Newspapers and newspaper headlines abound in Ferrari and The Man and the Machine. One reads, “The Mille Miglia, Cemetery of Babies and Men, Enough!” Another calls Enzo “An Industrial Saturn Devouring His Own Children.” Like the newspaper clippings about motorcycle crashes in the homemade shrine in Kenneth Anger’s Scorpio Rising (1963), these become collectible receipts that enhance the aura and therefore the value of the cars. Ferrari is so bent on winning the Mille Miglia not just for the sake of victory, but also to attract outside finance for his failing company, which in 1957, according to the film, was selling ninety-eight production cars a year to wealthy consumers, when it needed to be selling four hundred. One of those buyers, we see in the film, was King Hussein of Jordan (Jonathan Burteaux). The tiny monarch complains that in his previous Ferrari his feet barely reached the pedals.
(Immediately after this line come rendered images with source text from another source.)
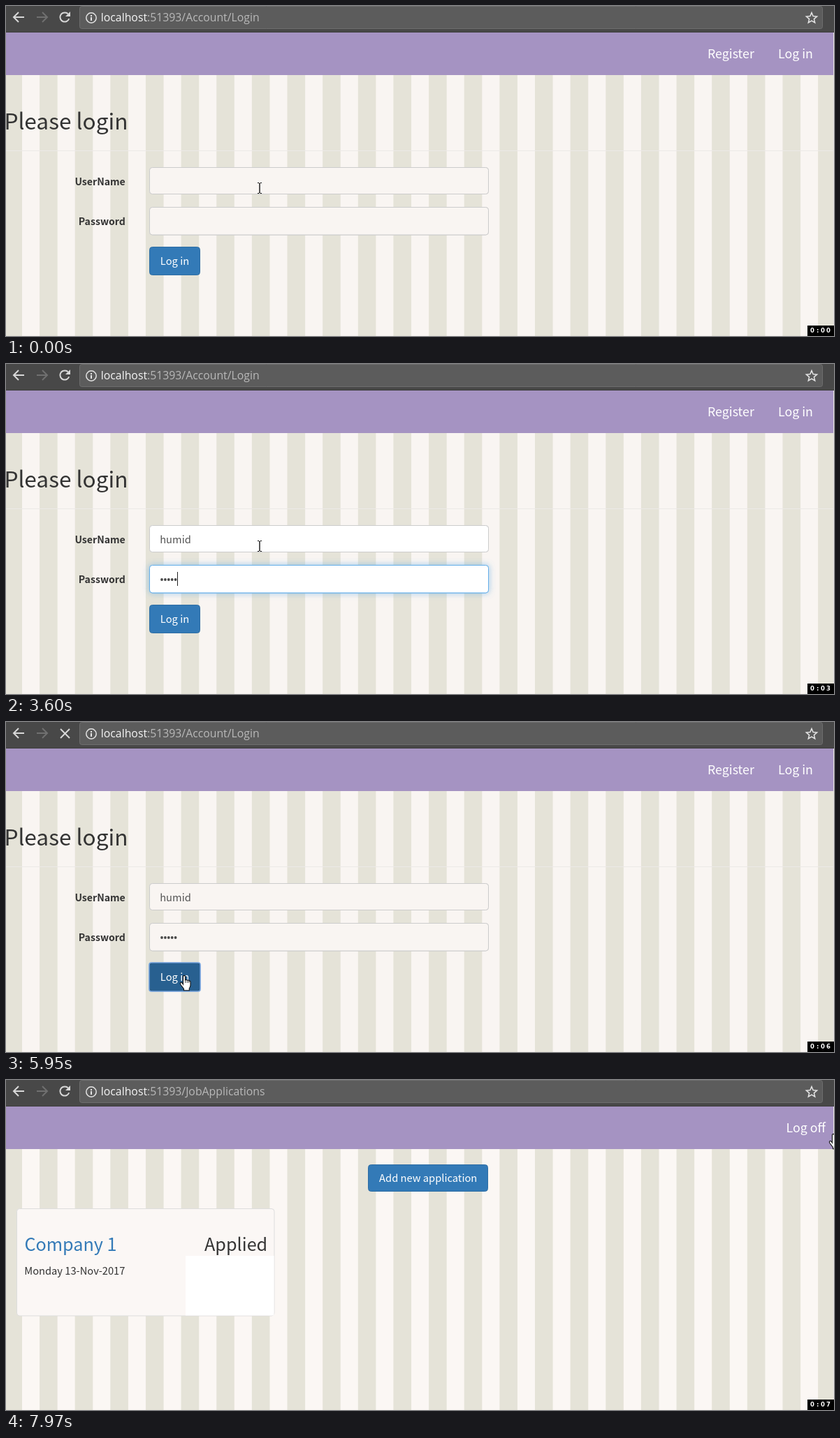
An HTML page with a canvas for the animation above (8 s loop, 1185 by 473 pixels).

```html
<!DOCTYPE html>
<html lang="en">
<head>
<meta charset="utf-8">
<title>Login demo</title>
<style>
html, body { margin: 0; width: 100%; height: 100%; overflow: hidden; }
canvas { display: block; width: 1185px; height: 473px; }
</style>
</head>
<body>
<canvas id="stage" width="1185" height="473"></canvas>
<script>
const ctx = document.getElementById('stage').getContext('2d');
const W = 1185, H = 473, LOOP = 8000;
const PAGE_FONT = '"Noto Sans CJK JP", "Noto Sans CJK SC", "Noto Sans CJK KR", "Noto Sans CJK TC", "Open Sans", sans-serif';
const BAR_FONT = '"Open Sans", "Noto Sans", sans-serif';
const BODY = 14.7, LABEL = 14.1, NAV = 17.8, H2 = 31.6, H3 = 25.2, URL_SIZE = 15.8;
const BLUE = '#337ab7', INK = '#333';
const USER = 'humid';
const DOT_STEP = 4.9;

// Moments at which each item advances by one
const SECONDS = [1080, 2040, 3030, 4000, 5010, 5950, 7030];
const USER_KEYS = [1200, 1480, 1640, 1790, 1940];
const PASS_KEYS = [2590, 3180, 3330, 3480, 3600];

const CURSOR = [
  [0, 'beam', 363, 253],
  [4280, 'none', 0, 0],
  [4420, 'arrow', 322, 385],
  [4540, 'arrow', 251, 450],
  [4660, 'arrow', 252, 410],
  [4770, 'hand', 255, 363],
  [7310, 'arrow', 257, 360],
  [7430, 'arrow', 454, 252],
  [7580, 'none', 0, 0],
  [7730, 'arrow', 977, 80],
  [7850, 'arrow', 1100, 53],
  [7970, 'hand', 1184, 77]
];

const passed = (times, t) => times.filter(time => t >= time).length;
const within = (t, from, to) => t >= from && t < to;

function rect(x, y, w, h, color) {
  ctx.fillStyle = color;
  ctx.fillRect(x, y, w, h);
}

function box(x, y, w, h, fill, stroke, radius = 4) {
  ctx.beginPath();
  ctx.roundRect(x, y, w, h, radius);
  ctx.fillStyle = fill;
  ctx.fill();
  ctx.strokeStyle = stroke;
  ctx.lineWidth = 1;
  ctx.stroke();
}

function text(str, x, y, size, color, { align = 'left', weight = 400, font = PAGE_FONT } = {}) {
  ctx.font = `${weight} ${size}px ${font}`;
  ctx.textAlign = align;
  ctx.fillStyle = color;
  ctx.fillText(str, x, y);
  return ctx.measureText(str).width;
}

function path(points, color, width = 2, close = false) {
  ctx.beginPath();
  points.forEach(([x, y]) => ctx.lineTo(x, y));
  if (close) ctx.closePath();
  ctx.strokeStyle = color;
  ctx.lineWidth = width;
  ctx.stroke();
}

function arc(x, y, r, color, width, from = 0, to = Math.PI * 2) {
  ctx.beginPath();
  ctx.arc(x, y, r, from, to);
  ctx.strokeStyle = color;
  ctx.lineWidth = width;
  ctx.stroke();
}

function navArrow(x, dir, color) {
  path([[x - dir * 15, 16], [x, 16]], color);
  path([[x - dir * 7, 9], [x, 16], [x - dir * 7, 23]], color);
}

function browserBar(t) {
  const icon = '#d8d8d8';
  rect(0, 0, W, 38, '#484848');
  rect(0, 37, W, 1, '#3e3e3e');
  box(105.5, 0.5, 1063, 32, '#5c5c5c', '#6e6e6e', 3);
  navArrow(11, -1, icon);
  navArrow(59, 1, '#707070');
  if (within(t, 5280, 6070)) {
    path([[78, 10], [91, 23]], icon);
    path([[91, 10], [78, 23]], icon);
  } else {
    arc(84, 16, 6.6, icon, 2, 0.35, 5.5);
    ctx.beginPath();
    ctx.moveTo(92, 8);
    ctx.lineTo(92, 15);
    ctx.lineTo(85, 15);
    ctx.fillStyle = icon;
    ctx.fill();
  }
  arc(122, 17, 7.2, '#e4e4e4', 1.5);
  rect(121, 13, 2, 2, '#e4e4e4');
  rect(121, 16, 2, 5, '#e4e4e4');
  const star = Array.from({ length: 10 }, (_, i) => {
    const r = i % 2 ? 3.6 : 8, a = i * Math.PI / 5 - Math.PI / 2;
    return [1153 + r * Math.cos(a), 17.5 + r * Math.sin(a)];
  });
  path(star, '#e4e4e4', 1.5, true);
  const opts = { font: BAR_FONT };
  const width = text('localhost', 135.8, 22, URL_SIZE, '#f5f5f5', opts);
  const page = t < 6070 ? '/Account/Login' : '/JobApplications';
  text(':51393' + page, 135.8 + width, 22, URL_SIZE, '#b9b9b9', opts);
}

function background(t) {
  rect(0, 0, W, H, t < 6070 ? '#f9f5f2' : '#fbf7f4');
  for (let x = -2.6; x < W; x += 50.64) rect(x, 98, 25.6, H, '#e5e3d8');
  rect(0, 38, W, 61, '#a593c2');
}

function field(y, h, focus, white) {
  const fill = white ? '#fff' : '#f9f5f2';
  const border = focus === 1 ? '#66afe9' : focus ? '#9ac6dc' : '#ccc';
  ctx.save();
  if (focus) {
    ctx.shadowColor = `rgba(102,175,233,${0.6 * focus * focus})`;
    ctx.shadowBlur = 8 * focus;
  }
  box(205.5, y, 485, h, fill, border);
  ctx.restore();
  box(205.5, y, 485, h, fill, border);
}

function loginButton(t) {
  const down = within(t, 5010, 5160), hover = t >= 4770;
  box(205.5, 345.5, 72, 40, down ? '#204d74' : hover ? '#286090' : BLUE, hover ? '#204d74' : '#2e6da4');
  if (t >= 5010) {
    ctx.beginPath();
    ctx.roundRect(205, 345, 73, 41, 3);
    ctx.strokeStyle = '#6e9fdc';
    ctx.lineWidth = 1.6;
    ctx.stroke();
  }
  text('Log in', 241.5, 371, BODY, '#fff', { align: 'center' });
}

function loginPage(t) {
  text('Register', 1004, 75, NAV, '#fff');
  text('Log in', 1105, 75, NAV, '#fff');
  text('Please login', -2.6, 177, H2, INK);
  rect(0, 207, W, 1, '#ece9e7');

  const label = { align: 'right', weight: 700 };
  text('UserName', 170.8, 256.5, LABEL, INK, label);
  text('Password', 170.8, 314, LABEL, INK, label);

  const userFocus = within(t, 680, 2320) ? 1 : within(t, 2320, 2440) ? 0.5 : 0;
  const passFocus = within(t, 2440, 5160) ? 1
    : within(t, 2320, 2440) || within(t, 5160, 5280) ? 0.5 : 0;
  field(231.5, 38, userFocus, within(t, 680, 5280));
  field(288.5, 39.5, passFocus, within(t, 2320, 5280));

  const typed = USER.slice(0, passed(USER_KEYS, t));
  const typedWidth = text(typed, 220.2, 256.5, BODY, '#555');
  const dots = passed(PASS_KEYS, t);
  for (let i = 0; i < dots; i++) {
    ctx.beginPath();
    ctx.arc(223 + i * DOT_STEP, 309, 1.9, 0, Math.PI * 2);
    ctx.fillStyle = '#484848';
    ctx.fill();
  }

  if (within(t, 680, 960) || within(t, 1200, 2320)) {
    rect(Math.round(220.5 + typedWidth), 241, 1, 20, '#222');
  }
  if (within(t, 2320, 4000) || within(t, 4540, 5010)) {
    rect(Math.round(220.5 + dots * DOT_STEP), 298, 1, 20, '#222');
  }
  loginButton(t);
}

function listPage(t) {
  text('Log off', 1116.6, 75, NAV, '#fff');
  box(518.5, 121.5, 171, 38, BLUE, '#2e6da4');
  text('Add new application', 604.2, 146, BODY, '#fff', { align: 'center' });
  box(15.5, 184.5, 368.5, 153.5, '#fbf7f5', '#ddd');
  if (t >= 7430) rect(257, 252, 126.5, 85.5, '#fff');
  text('Company 1', 26.4, 245, H3, BLUE);
  text('Applied', 374.2, 245, H3, INK, { align: 'right' });
  text('Monday 13-Nov-2017', 26.2, 279, BODY, INK);
}

const cursors = {
  none() {},
  beam() {
    path([[-3, 0.5], [-1, 0.5], [0, 1.5], [1, 0.5], [3, 0.5]], '#111', 1);
    path([[0, 1], [0, 15]], '#111', 1.4);
    path([[-3, 15.5], [-1, 15.5], [0, 14.5], [1, 15.5], [3, 15.5]], '#111', 1);
  },
  arrow() {
    outline('M.5.5V15.5L4 12.3L6.3 17.5L8.7 16.5L6.4 11.4H11Z');
  },
  hand() {
    outline('M-1.5 1.5Q0-.8 1.5 1.5V7Q3 5.8 4.3 7.4Q5.8 6.4 6.8 8.2Q8.8 7.6 9 9.8V14.5Q8.6 17 7.3 18.5V21.8H-.5V19.5L-5 13.5Q-6.3 11 -4.6 10.4Q-3 10.2 -1.5 13Z');
    for (const x of [1.7, 4.3, 6.7]) path([[x, 7.6], [x, 11]], '#111', 0.8);
  }
};

function outline(d) {
  const shape = new Path2D(d);
  ctx.fillStyle = '#fff';
  ctx.fill(shape);
  ctx.strokeStyle = '#111';
  ctx.lineWidth = 1.1;
  ctx.stroke(shape);
}

function cursor(t) {
  if (within(t, 5010, 5160)) {
    arc(254, 368, 8.5, '#fff', 1.3);
    arc(254, 368, 7.5, '#1b2c3c', 0.8);
  }
  const [, kind, x, y] = CURSOR[passed(CURSOR.map(c => c[0]), t) - 1];
  ctx.save();
  ctx.translate(x, y);
  cursors[kind]();
  ctx.restore();
}

function clock(t) {
  rect(1147, 458, 38, 15, '#000');
  const slots = [1151, 1160, 1166, 1174];
  [...`0:0${passed(SECONDS, t)}`].forEach((ch, i) =>
    text(ch, slots[i], 468, 8.5, '#fff', { weight: 700, font: '"DejaVu Sans", sans-serif' }));
}

function draw(t) {
  background(t);
  browserBar(t);
  if (t < 6070) loginPage(t);
  else listPage(t);
  rect(1184, 38, 1, H, '#e9e6e6');
  cursor(t);
  clock(t);
}

const start = performance.now();
function frame() {
  draw((performance.now() - start) % LOOP);
  requestAnimationFrame(frame);
}
frame();
</script>
</body>
</html>
```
In his massive car collection, the current Sultan of Brunei is said to own as many as three hundred Ferraris, likely worth over $100 million. Or they were worth that much. It seems the cars, according to carsguide.com.au, have “fallen into disrepair after air conditioning in their storage garages was turned off many years ago.” The most famous collectors of Ferraris are now comedians—Jerry Seinfeld and David Letterman own dozens of vintage Ferraris (and Porsches) between them. (Jay Leno, otherwise known as a preeminent vintage car collector, does not own a single Ferrari, in part because he “just never liked dealing with the dealers.”) They are toys, like the toy race car Laura finds in Enzo’s mistress’s house, proving he has a child with her. Collectors seem to prize the red or white ones the most—rental car colors. In the movies, red will always be Ferrari’s definitive color, as it is in Mann’s film, though King Hussein’s 335 S is yellow. Maybe the most well-known red Ferrari in the movies appears in a comedy, the 1961 250 GT California Spyder the teens in Ferris Bueller’s Day Off (1986) take for a joy ride to the Art Institute of Chicago.
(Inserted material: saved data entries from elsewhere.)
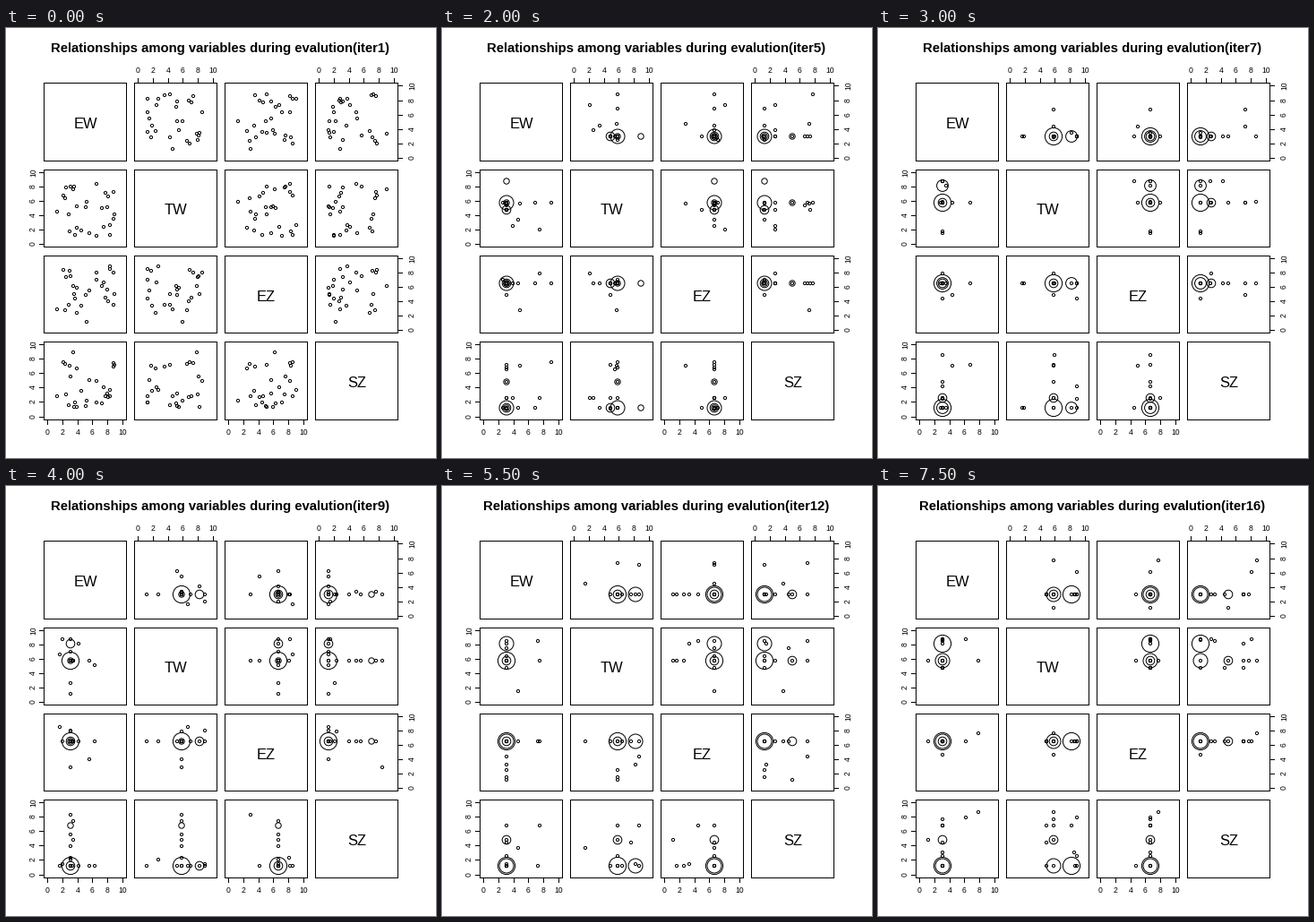
Recreate the animation shown at these times as a matplotlib script. Size 480 px wide and 480 px high, loop 8000 ms.

```python
import math
import random
from collections import Counter

import matplotlib.pyplot as plt
from matplotlib.animation import FuncAnimation
from matplotlib.collections import LineCollection, PathCollection
from matplotlib.path import Path

SIZE, DPI = 480, 96
PX = 72 / DPI
LINE = 9.504                       # one margin line in pixels
CELL_W, CELL_H = 100.992, 96.24
PLOT_W, PLOT_H = CELL_W - LINE, CELL_H - LINE
GENERATIONS, POP = 16, 28

NAMES = ["EW", "TW", "EZ", "SZ"]
BEST = [3.05, 5.75, 6.55, 1.3]
RATES = [0.2, 0.5, 0.2, 0.5]       # lasting mutation rate of each trait
LIKED = {1: (8.8, 8.1, 4.8), 3: (2.65, 4.9, 6.9)}


def variant(trait, value):
    ind = BEST.copy()
    ind[trait] = value
    return tuple(ind)


def mutant(n, rng):
    """A child of the best; early generations are almost fully random."""
    ind = BEST.copy()
    for k, rate in enumerate(RATES):
        if rng.random() < max(rate, 1.2 - 0.2 * n):
            if n > 2 and k in LIKED and rng.random() < 0.5:
                ind[k] = rng.choice(LIKED[k])
            else:
                ind[k] = rng.uniform(1.1, 9)
    return tuple(ind)


def generation(n):
    """Count the copies of each individual in generation n."""
    rng = random.Random(n)
    grow = min(n - 1, 4)
    pop = [tuple(BEST)] * grow
    pop += [variant(1, rng.choice(LIKED[1]))] * (grow - 1)
    pop += [variant(3, rng.choice(LIKED[3]))] * (grow - 2)
    pop += [mutant(n, rng) for _ in range(POP - len(pop))]
    return Counter(pop)


def left(col):
    return 4.5 * LINE + col * CELL_W


def bottom(row):
    return 6.5 * LINE + row * CELL_H + PLOT_H


def xpos(col, v):
    return left(col) + (v + 0.4) / 10.8 * PLOT_W


def ypos(row, v):
    return bottom(row) - (v + 0.4) / 10.8 * PLOT_H


def circles(counts):
    """Rings for all panels, with a radius that grows with the copies."""
    return [Path.circle((round(xpos(col, ind[col])), round(ypos(row, ind[row]))),
                        1.6 * min(copies, 6))
            for row in range(4) for col in range(4) if row != col
            for ind, copies in counts.items()]


fig = plt.figure(figsize=(SIZE / DPI, SIZE / DPI), dpi=DPI, facecolor="white")
ax = fig.add_axes([0, 0, 1, 1])
ax.set_xlim(0, SIZE)
ax.set_ylim(SIZE, 0)
ax.axis("off")


def label(x, y, text, size, **kw):
    return ax.text(x, y, text, fontsize=size * PX, family="Liberation Sans",
                   ha="center", va="baseline", rotation_mode="anchor", **kw)


# Whole coordinates are snapped to pixel centres when drawn.
lines = []
for row in range(4):
    for col in range(4):
        x0, x1 = math.floor(left(col)), math.floor(left(col) + PLOT_W)
        y0, y1 = math.floor(bottom(row) - PLOT_H), math.floor(bottom(row))
        lines.append([(x0, y0), (x1, y0), (x1, y1), (x0, y1), (x0, y0)])
    label(left(row) + PLOT_W / 2, bottom(row) - PLOT_H / 2 + 7, NAMES[row], 16.5)

x_lo, x_hi = math.floor(left(0)), math.floor(left(3) + PLOT_W)
y_lo, y_hi = math.floor(bottom(0) - PLOT_H), math.floor(bottom(3))
for i in range(4):
    for v in range(0, 11, 2):
        x, y = math.floor(xpos(i, v)), math.floor(ypos(i, v))
        if i % 2:
            x_edge, y_edge, out = x_lo, y_lo, -5
            x_text, y_text = 33, 50.5
        else:
            x_edge, y_edge, out = x_hi, y_hi, 5
            x_text, y_text = 456, 454.5
        lines.append([(x, y_edge), (x, y_edge + out)])
        lines.append([(x_edge, y), (x_edge + out, y)])
        label(x, y_text, str(v), 8.6)
        label(x_text, y, str(v), 8.6, rotation=90)

ax.add_collection(LineCollection(lines, colors="black", linewidths=PX,
                                 antialiaseds=False, capstyle="projecting"),
                  autolim=False)
title = label(239, 27, "", 14.9, weight="bold")
marks = PathCollection(circles(generation(1)), facecolors="none",
                       edgecolors="black", linewidths=PX)
ax.add_collection(marks, autolim=False)


def update(i):
    n = i + 1
    title.set_text(f"Relationships among variables during evalution(iter{n})")
    marks.set_paths(circles(generation(n)))
    return title, marks


anim = FuncAnimation(fig, update, frames=GENERATIONS, interval=500, repeat=True,
                     repeat_delay=0, blit=False)
plt.show()
```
Beyond its status as a manufacturer of high-priced commodities and valuable collector’s items, Ferrari exists today as a brand, licensed like Gucci and Hermès as a fashion logo for clothes and accessories. As Yates’s daughter, the writer Stacy Bradley, points out in the epilogue to a new edition of The Man and the Machine, in today’s marketplace “conceptual or hierarchical purity has no place.” Ferrari now makes an SUV, the Purosangue, priced at $400,000. “Ferrari’s value as a luxury brand is, in theory, limitless,” writes Bradley. Ferrari is now so associated with the excess of luxury that there is a series of self-help books by a man who describes himself in print as “the monk who sold his Ferrari.”
In Mann’s film, Enzo poses for photographers at his factory with Portago and Linda Christian, leaning against one of his cars. He makes sure to slide Christian over to keep her butt from blocking the Ferrari “prancing horse” marque. The film ends with a reunited Enzo and Laura preparing to bribe the press so their factory will survive and someday manufacture those SUVs. It reminded me of a wealthy real estate developer in the 1968 Saul Bellow story “The Old System,” who briefly recalls the beauty of the luxury automobiles—“Hudsons, Auburns, and Bearcats”—that once filled the parking lot of a country club he has razed and replaced with a shopping mall. The cars were beauties, sure, but they were “only machinery. Nothing to get nostalgic about.”